- Ditman 1967. This is one of the earliest studies on AA, done before we knew how to properly study AA. It was a RCT -- a "randomized controlled trial." A RCT doesn't work with AA because 1) The people assigned to AA do not necessarily work the steps as suggested by oldtimers in AA meetings 2) The people not assigned to AA who are serious about getting sober end up going to the program anyway.
- Brandsma 1980. Like Ditman 1967, this was a RCT, with the same problems. In addition, there is an opt-repeated claim that this study shows AA results in increased binge drinking. However 1) The study looked at about three dozen different findings at multiple follow-up periods, but this result was only seen in this one finding at one follow-up period 2) This result has not been replicated in recent studies  even though 3) The study is 36 years old.
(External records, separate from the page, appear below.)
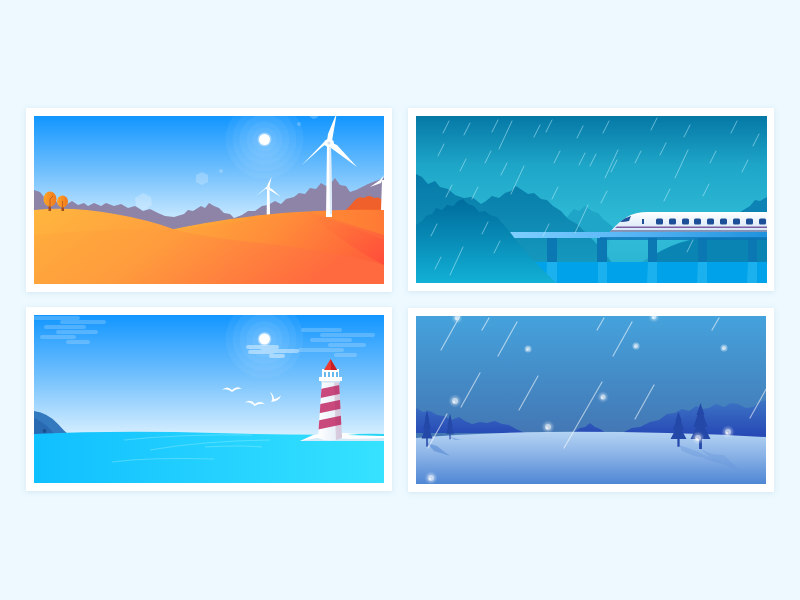
<!DOCTYPE html>
<html lang="en">
<head>
<meta charset="utf-8">
<title>Four weather scenes</title>
<style>
:root{--page:#edf9ff;--card:#fff;--sky-top:#1296ff;--sky-low:#d9f0ff;--mauve:#8d84a8;--amber:#ffb63e;--orange:#ff8a3a;--red:#ff4b3a;--teal-top:#0578a6;--teal-mid:#22b0d0;--teal-low:#1aa3cb;--water:#00a3ea;--navy:#1d4f98;--sea-a:#10bfff;--sea-b:#36e2ff;--rose:#c9497c;--dusk-top:#45a2dc;--dusk-low:#4377b4;--pine:#2448a8}
html,body{margin:0;height:100%;overflow:hidden;background:var(--page)}
svg.board{display:block;width:800px;height:600px}
.card{fill:var(--card);filter:url(#card-shadow)}
.halo{fill:#fff;opacity:.05}
.rain{stroke:#c9f3ff;stroke-width:1;stroke-linecap:round;opacity:.5}
.sleet{stroke:#fff;stroke-width:1.2;stroke-linecap:round;opacity:.55}
.white{fill:#fff}
</style>
</head>
<body>
<svg class="board" viewBox="0 0 800 600" role="img" aria-label="Four landscape cards: sunny hills, rainy railway bridge, lighthouse by the sea, snowy field">
<defs>
<filter id="card-shadow" x="-10%" y="-10%" width="120%" height="120%"><feDropShadow dx="0" dy="1" stdDeviation="2.5" flood-color="#7fb4d0" flood-opacity=".25"/></filter>
<filter id="soft" x="-50%" y="-50%" width="200%" height="200%"><feGaussianBlur stdDeviation="1"/></filter>
<linearGradient id="day-sky" x2="0" y2="1"><stop offset="0" stop-color="var(--sky-top)"/><stop offset=".5" stop-color="#72c0fd"/><stop offset="1" stop-color="var(--sky-low)"/></linearGradient>
<linearGradient id="hill-back" x1="0" x2="1" y2=".4"><stop offset="0" stop-color="#ffab3d"/><stop offset=".5" stop-color="#ff8b3a"/><stop offset="1" stop-color="#ff5a3c"/></linearGradient>
<linearGradient id="hill-front" x1="0" x2="1" y2=".3"><stop offset="0" stop-color="var(--amber)"/><stop offset=".45" stop-color="#ff9e3e"/><stop offset="1" stop-color="#ff5d3f"/></linearGradient>
<linearGradient id="hill-right" x1="0" x2="1"><stop offset="0" stop-color="#ffb23a"/><stop offset=".6" stop-color="#ff8f35"/><stop offset="1" stop-color="#ff7a35"/></linearGradient>
<linearGradient id="hill-fold" x1="0" x2="1" y2="1"><stop offset="0" stop-color="#ff7a38" stop-opacity="0"/><stop offset="1" stop-color="var(--red)"/></linearGradient>
<linearGradient id="autumn-leaf" x1="0" x2="1"><stop offset="0" stop-color="#ffa428"/><stop offset="1" stop-color="#f0781c"/></linearGradient>
<linearGradient id="rain-sky" x2="0" y2="1"><stop offset="0" stop-color="var(--teal-top)"/><stop offset=".3" stop-color="#1ea6c8"/><stop offset=".65" stop-color="#2fbbd6"/><stop offset="1" stop-color="var(--teal-low)"/></linearGradient>
<linearGradient id="rain-ridge" x2="0" y2="1"><stop offset="0" stop-color="#0679a8"/><stop offset="1" stop-color="#1598bd"/></linearGradient>
<linearGradient id="rain-hill" x2="0" y2="1"><stop offset="0" stop-color="#006c9e"/><stop offset=".45" stop-color="#0789b4"/><stop offset="1" stop-color="#12b0d6"/></linearGradient>
<linearGradient id="deck" x1="0" x2="1"><stop offset="0" stop-color="#7fd0ff"/><stop offset=".5" stop-color="#56b4f5"/><stop offset="1" stop-color="#1f92dd"/></linearGradient>
<linearGradient id="train-body" x2="0" y2="1"><stop offset="0" stop-color="#fff"/><stop offset="1" stop-color="#d3e4f6"/></linearGradient>
<linearGradient id="sea" x1="0" x2="1"><stop offset="0" stop-color="var(--sea-a)"/><stop offset="1" stop-color="var(--sea-b)"/></linearGradient>
<linearGradient id="tower" x1="0" x2="1"><stop offset="0" stop-color="#fff"/><stop offset="1" stop-color="#dfeaf6"/></linearGradient>
<linearGradient id="snow-sky" x2="0" y2="1"><stop offset="0" stop-color="var(--dusk-top)"/><stop offset=".7" stop-color="var(--dusk-low)"/></linearGradient>
<linearGradient id="snow-ridge" x2="0" y2="1"><stop offset="0" stop-color="#3c74c4"/><stop offset="1" stop-color="#2443b4"/></linearGradient>
<linearGradient id="snow-field" x2="0" y2="1"><stop offset="0" stop-color="#b4d3f3"/><stop offset=".4" stop-color="#8fb6e8"/><stop offset="1" stop-color="#4f86d4"/></linearGradient>
<linearGradient id="pine-shadow" x1="0" x2="1"><stop offset="0" stop-color="#5f90d6" stop-opacity=".7"/><stop offset="1" stop-color="#5f90d6" stop-opacity=".25"/></linearGradient>
<clipPath id="clip-hills"><rect x="34" y="116" width="350" height="168"/></clipPath>
<clipPath id="clip-rain"><rect x="416" y="116" width="351" height="167"/></clipPath>
<clipPath id="clip-sea"><rect x="34" y="315" width="350" height="168"/></clipPath>
<clipPath id="clip-snow"><rect x="416" y="316" width="350" height="168"/></clipPath>
<clipPath id="clip-tower"><path d="M322 380H339L342 438Q330 443 318 438Z"/></clipPath>
<g id="sun"><circle class="halo" r="39"/><circle class="halo" r="32"/><circle class="halo" r="25"/><circle class="halo" r="18"/><circle class="halo" r="12"/><circle r="7" fill="#fff" opacity=".35"/><circle r="5.5" fill="#fff"/></g>
<g id="turbine"><path fill="#fff" d="M-2 2H2L3 74H-3Z"/><path fill="#fff" d="M-2-2L-1-9L8-31L3-2ZM1-1L8 2L28 24L2 5ZM-1 0L-7 4L-27 22L-5-1Z"/><path fill="#dcebfa" d="M0 2H2L3 74H1Z"/><ellipse rx="5" ry="4" fill="#fff"/><circle r="1.6" fill="#d3e2f0"/></g>
<g id="pine"><path d="M0-24L4-12H3L7 0H4L10 12H-10L-4 0H-7L-3-12H-4Z"/><rect x="-1.4" y="11" width="2.8" height="11"/></g>
<g id="flake"><circle r="5" fill="#fff" opacity=".35" filter="url(#soft)"/><circle r="3" fill="#fff" opacity=".5"/><circle cx="-1" cy="1" r="1.2" fill="#fff" opacity=".6"/></g>
<path id="drop" d="M0 0L-6 12"/>
<path id="long-drop" d="M0 0L-13 28"/>
<path id="streak" d="M0 0L-19 34"/>
<path id="gull" d="M-10 1Q-5-4 0 1Q5-4 10 0Q5-1 0 3Q-5-1-10 1Z"/>
<rect id="window" width="7" height="6" rx="1.5" fill="var(--navy)"/>
</defs>
<rect width="800" height="600" fill="var(--page)"/>
<g id="cards">
<rect class="card" x="26" y="108" width="366" height="184"/>
<rect class="card" x="408" y="108" width="366" height="183"/>
<rect class="card" x="26" y="307" width="366" height="184"/>
<rect class="card" x="408" y="308" width="366" height="184"/>
</g>

<g id="sunny-hills" clip-path="url(#clip-hills)">
<rect x="34" y="116" width="350" height="112" fill="url(#day-sky)"/>
<use href="#sun" x="264.500" y="139.500"/>
<g fill="#fff" opacity=".22"><path d="M202 172L208 175V182L202 185L196 182V175Z"/><path d="M143 193L151 197L152 205L144 210L136 206L135 198Z"/><circle cx="221" cy="171" r="2"/><circle cx="299" cy="124" r="2"/><path d="M309 116H318L317 118L313 119Z"/></g>
<path fill="var(--mauve)" d="M34 190L40 192L44 197L52 198L58 203L66 205L72 201L78 205L84 203L88 206L94 203L101 206L106 203L114 206L121 204L128 208L135 206L143 211L150 209L158 213L165 216L174 217L184 214L188 210L193 211L201 206L205 208L209 203L214 206L219 208L224 213L230 214L234 218L242 215L248 211L255 211L262 206L268 205L275 201L281 204L286 199L294 197L299 193L305 194L310 188L316 189L321 183L326 186L331 183L335 178L340 185L346 186L350 192L356 190L362 187L368 184L373 182L384 178V240H34Z"/>
<path fill="#f0602a" d="M344 212Q351 205 355 200Q359 196 364 198Q369 194 374 198Q380 196 384 202V216Z"/>
<use href="#turbine" transform="translate(268 188) scale(.45 .36)"/>
<path class="white" d="M267 190H269.500L270 215H267Z"/>
<path fill="url(#hill-right)" d="M160 232Q240 214 316 211Q356 209 384 210V284H160Z"/>
<path fill="url(#hill-back)" d="M172 230Q235 222 310 212L384 235V284H172Z" opacity=".75"/>
<path fill="url(#hill-fold)" d="M306 212Q342 222 384 240V265Q350 248 306 212Z"/>
<path fill="url(#hill-front)" d="M34 210Q72 206 115 214Q150 220 176 230Q210 238 251 242Q330 250 384 265V284H34Z"/>
<path fill="#ff963b" opacity=".22" d="M34 235Q105 228 176 230Q210 238 251 242Q330 250 384 265V284H34Z"/>
<use href="#turbine" x="329" y="143"/>
<path class="white" d="M326 214H332V217H326ZM382 180H384V210H381ZM384 175L381 183L370 187L380 180Z"/>
<g id="autumn-trees"><path fill="#a24a1e" d="M48.500 200H51V211H48.500ZM61.500 202H64V211H61.500Z"/><ellipse cx="50" cy="199" rx="6.500" ry="7.500" fill="url(#autumn-leaf)"/><ellipse cx="62.500" cy="201.500" rx="5.500" ry="6" fill="url(#autumn-leaf)"/><path d="M50 206V199L53 196M62.500 207V201" stroke="#b9551c" fill="none" stroke-width=".8"/></g>
</g>

<g id="rainy-bridge" clip-path="url(#clip-rain)">
<rect x="416" y="116" width="351" height="167" fill="url(#rain-sky)"/>
<path fill="#1ea5c8" d="M556 226L562 219L567 217L574 209L579 211L585 206L592 211L598 213L603 219L612 226L620 236H548Z"/>
<path fill="#0d82b4" d="M740 212L750 206L755 200L760 201L767 197V236H740Z"/>
<path fill="url(#rain-ridge)" d="M416 174L422 177L428 184L435 181L440 187L448 189L455 195L464 198L472 197L481 204L486 201L492 196L499 198L505 193L511 191L516 186L522 190L528 194L534 193L541 199L547 200L553 206L561 211L568 219L577 224L585 232L594 241L602 250L611 262H416Z"/>
<path fill="#0a84b2" d="M642 262Q665 246 690 240L767 232V262Z"/>
<rect x="500" y="262" width="267" height="21" fill="var(--water)"/>
<g fill="#45c4f2" opacity=".4"><path d="M547 262H557V283H546ZM598 262H607V283H598ZM648 262H657V283H647ZM698 262H707V283H697ZM748 262H757V283H747Z"/></g>
<path fill="#36c0da" opacity=".55" d="M610 238H648V262H612L607 254ZM656 238H690Q668 246 656 254Z"/>
<g id="bridge-piers" fill="#0b78b4"><path d="M547 238H557V262H547ZM597 238H607V262H597ZM648 238H657V262H648ZM698 238H707V262H698ZM748 238H757V262H748Z"/></g>
<path fill="url(#deck)" d="M505 232H767V238H505Z"/>
<path fill="#0a72b4" opacity=".75" d="M600 237H767V240H600Z"/>
<path fill="url(#rain-hill)" d="M416 225L422 221L426 216L432 214L436 208L442 210L447 205L453 206L458 201L463 199L468 204L474 206L479 212L485 211L490 215L497 217L503 224L510 232L518 243L528 254L538 265L548 275L556 283H416Z"/>
<g id="train"><path fill="url(#train-body)" d="M610 232Q616 224 627 217Q635 212 648 212H767V232Z"/><path fill="#8493b8" d="M611 230H767V232H610Z"/><path fill="#7d5ea4" d="M617 226.500H767V228H615Z"/><path fill="var(--navy)" d="M620 222Q624 218 631 216L629 221Q625 222 620 222ZM642 219H644V224H642Z"/>
<use href="#window" x="656" y="218.500"/><use href="#window" x="669" y="218.500"/><use href="#window" x="682" y="218.500"/><use href="#window" x="694" y="218.500"/><use href="#window" x="707" y="218.500"/><use href="#window" x="720" y="218.500"/><use href="#window" x="733" y="218.500"/><use href="#window" x="746" y="218.500"/><use href="#window" x="759" y="218.500"/></g>
<g class="rain">
<use href="#drop" x="449" y="121"/><use href="#drop" x="470" y="123"/><use href="#drop" x="498" y="120"/><use href="#drop" x="540" y="125"/><use href="#drop" x="552" y="120"/><use href="#drop" x="583" y="126"/><use href="#drop" x="609" y="121"/><use href="#drop" x="657" y="118"/><use href="#drop" x="690" y="125"/><use href="#drop" x="737" y="121"/><use href="#drop" x="759" y="134"/><use href="#drop" x="444" y="144"/><use href="#drop" x="466" y="159"/><use href="#drop" x="491" y="151"/><use href="#drop" x="507" y="163"/><use href="#drop" x="560" y="151"/><use href="#drop" x="585" y="153"/><use href="#drop" x="596" y="154"/><use href="#drop" x="617" y="160"/><use href="#drop" x="641" y="151"/><use href="#drop" x="666" y="143"/><use href="#drop" x="716" y="151"/><use href="#drop" x="748" y="160"/><use href="#drop" x="452" y="185"/><use href="#drop" x="478" y="187"/><use href="#drop" x="558" y="187"/><use href="#drop" x="670" y="189"/><use href="#drop" x="709" y="184"/><use href="#drop" x="437" y="224"/><use href="#drop" x="488" y="222"/><use href="#drop" x="441" y="257"/><use href="#drop" x="500" y="241"/><use href="#drop" x="549" y="224"/><use href="#drop" x="607" y="191"/><use href="#drop" x="693" y="240"/>
<use href="#long-drop" x="512" y="121"/><use href="#long-drop" x="524" y="166"/><use href="#long-drop" x="618" y="150"/><use href="#long-drop" x="688" y="150"/><use href="#long-drop" x="463" y="247"/><use href="#long-drop" x="588" y="205"/></g>
</g>

<g id="lighthouse-bay" clip-path="url(#clip-sea)">
<rect x="34" y="315" width="350" height="122" fill="url(#day-sky)"/>
<use href="#sun" x="264.500" y="339"/>
<g id="clouds" stroke="#fff" stroke-width="4" stroke-linecap="round" opacity=".2"><path d="M34 318H78M62 322H104M46 327H84M58 332H96M42 337H74M68 342H88M303 330H340M322 335H373M312 340H350M330 345H364M300 350H342M336 355H355"/></g>
<g stroke="#fff" stroke-width="4" stroke-linecap="round" opacity=".42"><path d="M248 347H277M262 351H297M250 352H272M271 356H283"/></g>
<path fill="#3279c0" d="M34 411Q48 413 58 424Q64 431 69 435H34Z"/><path fill="#2869b2" d="M34 418Q46 423 55 435H34Z"/><circle cx="44.500" cy="431" r="2" fill="#18508f"/>
<path fill="url(#sea)" d="M34 434Q120 430 215 433Q310 436 384 434V483H34Z"/>
<g fill="none" stroke="#8eeaff" opacity=".45"><path d="M112 462Q150 457 214 459M124 440Q180 434 252 435M150 450Q200 441 270 440M205 447Q240 445 262 447"/></g>
<path class="white" d="M300 441L313 435Q325 432 345 433L384 436V441Z"/><path fill="#d5eaf7" d="M300 441L322 437Q348 440 384 438V441Z"/><path fill="#27d5f4" d="M347 435Q365 433 384 434V436Z"/>
<g id="lighthouse">
<path fill="url(#tower)" d="M322 380H339L342 438Q330 443 318 438Z"/>
<g fill="var(--rose)" clip-path="url(#clip-tower)"><path d="M316 390L344 384V393L316 399ZM316 405L344 399V408L316 414ZM316 421L344 415V424L316 430Z"/></g>
<path fill="#9c2f68" opacity=".18" d="M334 380H339L342 438L336 440Z"/>
<rect x="322" y="369" width="17" height="9" fill="#fff"/><path fill="#68b9ee" d="M324 372H326V377H324ZM328 372H330V377H328ZM332 372H334V377H332ZM336 372H338V377H336Z"/>
<path class="white" d="M319 377H342V381H319Z"/><path fill="#d2e2f0" d="M321 381H340V382.500H321Z"/>
<path fill="#ef3a30" d="M330.500 359L337 370H324Z"/><path fill="#c81f25" d="M330.500 359L337 370H331Z"/>
</g>
<g id="gulls" class="white"><use href="#gull" x="232" y="389"/><use href="#gull" transform="translate(255 403) rotate(8)"/><path d="M270 392Q274 395 274 399Q279 398 281 395Q280 401 271 402Q274 399 270 392Z"/></g>
</g>

<g id="snowy-field" clip-path="url(#clip-snow)">
<rect x="416" y="316" width="350" height="168" fill="url(#snow-sky)"/>
<path fill="url(#snow-ridge)" d="M416 408L423 412L430 411L437 415L444 416L451 420L459 417L465 421L472 424L480 422L487 423L495 421L502 424L509 425L516 429L525 433H416ZM572 433L580 428L585 427L590 423L595 427L600 429L606 433ZM622 433L632 428L640 427L650 422L659 420L667 414L675 413L682 409L689 411L696 406L702 409L709 408L716 404L724 407L731 403L738 404L746 408L753 407L760 402L766 400V440H622Z"/>
<path fill="url(#snow-field)" d="M416 438Q470 433 545 432Q650 431 766 437V484H416Z"/>
<g id="pine-shadows" fill="url(#pine-shadow)"><path d="M700 449L712 454L724 455L740 471L722 464L704 459L708 456ZM679 445L688 448L699 452L712 459L694 456L682 451ZM427 443L437 446L450 456L434 451Z"/><path d="M450 437L462 440L455 440Z"/></g>
<g fill="var(--pine)"><use href="#pine" transform="translate(427 429) scale(.55 .8)"/><use href="#pine" transform="translate(450 427) scale(.4 .56)"/><use href="#pine" transform="translate(678.500 430) scale(.8 .76)"/><use href="#pine" transform="translate(700.500 427)"/></g>
<g class="sleet"><use href="#streak" x="460" y="316"/><use href="#streak" x="517" y="322"/><use href="#streak" x="632" y="322"/><use href="#streak" x="538" y="376"/><use href="#streak" x="654" y="385"/><use href="#streak" x="769" y="384"/><use href="#streak" x="480" y="373"/><path d="M489 318L482 330M604 318L597 330M719 318L712 330M447 414L428 448M602 382L564 448"/></g>
<g id="snowflakes"><use href="#flake" x="455" y="401"/><use href="#flake" x="548" y="427"/><use href="#flake" x="431" y="478"/><use href="#flake" x="728" y="432"/><use href="#flake" x="698" y="438"/><use href="#flake" transform="translate(603 397) scale(.85)"/><use href="#flake" transform="translate(528 349) scale(.7)"/><use href="#flake" transform="translate(636 346) scale(.7)"/><use href="#flake" transform="translate(724 348) scale(.7)"/><use href="#flake" transform="translate(457 318) scale(.8)"/><use href="#flake" transform="translate(654 317) scale(.8)"/></g>
</g>
</svg>
</body>
</html>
- The 1990 AA Triennial survey. This was not a scientific survey; this was an informal survey AA sent to members. Of the people in their first year of recovery, about 5% were in their 12th month of recovery, which is lower than the 8.3% rate we expect to see if AA had a 100% retention rate. Statistical extrapolations show that this survey shows a 29% retention rate; the question I ask is this: Is it AA's fault that 71% of newcomers decide to not come back to an AA meeting?
Now, this study showing that it's not just self selection is just one study, and we need to have further studies to confirm that AA itself (and not just self-selection) helps keep alcoholics sober, but that's the direction the evidence points to right now. I would worry about these results being in just one study if the study was 36 years old, but this study is not even two years old.
Bottom line: If you have a drinking problem, and want to get and stay sober, AA is an effective way to do just that.
 Edit: I need to point out Ogborne 1982, but this study is most likely just observing the fact that AA members are more likely to be honest about the negative consequences of their drinking.